Every software product developer, and product manager, and sales rep, needs friends in marketing. And they need to be friends with benefits – benefit statements. Clear. Explicit. Specific for a particular stakeholder. Sound obvious? Based on the last month of briefings I have taken, it’s clearly not.
I’m not including Oracle in this rant, because in 3 days at Oracle Open World I heard plenty of benefits – sometimes more of them than demonstrable functions that users had attested to proved. But that’s OK: it’s my job to determine whether value is there, or not. We call that research; it’s more than listening to briefings. It’s the vendor’s job to tell me – and more important, the prospect – what the value is supposed to be. To whom. And what problem it’s solving.
So why do I feel compelled to write this post today? Because I just heard a company that does it so well (yes, Oracle) and I’ve spent so much time lately with ones who don’t. Here are a few of the statements people have gone to great lengths to deliver to me in the past couple of weeks: after booking time, coordinating calendars, securing commitments from me and their executives, creating presentations. All that effort to say:
- “It’s important that the system you adopt is designed to respond to your organization’s needs.”
- “XYZCorp has focused it’s [sic] efforts on the demanding needs of our client base.” (These unique needs, explained earlier, were led by reduced costs and reduced complexity.)
- “Make better, faster decisions by empowering employees to create and share powerful analytics solutions.”
I could go on, but these should be recognizable enough as being in everyone’s pitch that they suffice to make the point: everyone is saying the same things. And none of them is specific enough, measurable in any meaningful way, descriptive of a specific problem, or addressed to a specific business role and its challenges. I called out the word “saying” above because there is no way to know if they are doing anything useful. If it were defined, perhaps we could tell. But most references in the presentations I see tell me one thing: “these companies are using our stuff.” The better presenters stand in front of these NASCAR slides (we refer to them that way because of all the logos, like a racecar) and can actually tell a story or two. That helps. But often, the benefits were not set up and just happen to be positive anecdotes. They don’t reinforce anything, or validate any messaging.

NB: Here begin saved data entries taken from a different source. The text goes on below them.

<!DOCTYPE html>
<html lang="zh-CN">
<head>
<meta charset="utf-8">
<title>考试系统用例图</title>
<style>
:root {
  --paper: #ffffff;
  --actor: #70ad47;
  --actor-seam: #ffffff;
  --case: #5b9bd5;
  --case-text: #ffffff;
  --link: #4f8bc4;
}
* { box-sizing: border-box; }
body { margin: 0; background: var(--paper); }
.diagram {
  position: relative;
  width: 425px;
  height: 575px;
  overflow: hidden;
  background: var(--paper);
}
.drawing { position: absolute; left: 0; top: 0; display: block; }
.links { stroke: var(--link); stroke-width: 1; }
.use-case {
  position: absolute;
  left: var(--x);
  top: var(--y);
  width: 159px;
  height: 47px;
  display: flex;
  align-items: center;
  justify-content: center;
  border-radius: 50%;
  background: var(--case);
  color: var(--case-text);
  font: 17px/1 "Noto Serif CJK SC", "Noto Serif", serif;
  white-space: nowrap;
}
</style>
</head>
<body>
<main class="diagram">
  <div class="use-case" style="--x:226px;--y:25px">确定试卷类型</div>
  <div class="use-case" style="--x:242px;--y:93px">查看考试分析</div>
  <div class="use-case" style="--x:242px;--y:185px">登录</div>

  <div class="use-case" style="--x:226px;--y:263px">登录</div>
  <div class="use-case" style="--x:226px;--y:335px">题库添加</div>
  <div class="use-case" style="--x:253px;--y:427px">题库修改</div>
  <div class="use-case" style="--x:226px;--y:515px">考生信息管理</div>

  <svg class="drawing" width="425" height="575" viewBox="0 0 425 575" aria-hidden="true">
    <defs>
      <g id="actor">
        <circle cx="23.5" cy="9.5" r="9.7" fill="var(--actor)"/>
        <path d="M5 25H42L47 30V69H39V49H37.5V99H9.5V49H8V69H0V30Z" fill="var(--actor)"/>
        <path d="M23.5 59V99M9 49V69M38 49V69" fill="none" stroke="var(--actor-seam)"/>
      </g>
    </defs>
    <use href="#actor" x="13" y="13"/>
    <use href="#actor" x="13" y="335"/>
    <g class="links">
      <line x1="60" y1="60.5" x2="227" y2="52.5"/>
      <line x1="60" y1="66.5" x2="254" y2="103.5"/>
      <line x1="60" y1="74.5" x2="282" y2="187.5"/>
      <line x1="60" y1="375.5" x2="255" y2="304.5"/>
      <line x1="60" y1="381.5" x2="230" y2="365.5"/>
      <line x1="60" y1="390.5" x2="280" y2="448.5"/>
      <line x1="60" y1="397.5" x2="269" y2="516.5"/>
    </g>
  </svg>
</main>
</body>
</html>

What to do? Ask yourself a couple of questions and answer them. Then tell analysts, press, and prospects. These are the questions:
- Who is this for?
- What problem will it help them with?
- What is solving that problem worth? How will success be measured?
And one other thing we analysts like to hear:
- Why you? What makes your solution to this problem better, or at least different?
Again, obvious. And yet it is rarely what I hear. When I am given the opportunity to help clients with their messaging, it starts here. And sometimes it’s all we have time for. Too often, I’m not even called upon to critique messages – I’m simply expected to transmit them on vendors’ behalf. Leaving aside whether that’s the best use of my time, paid or not, there at least needs to be a message for that to happen. And it starts with benefits. For whom. And how measured.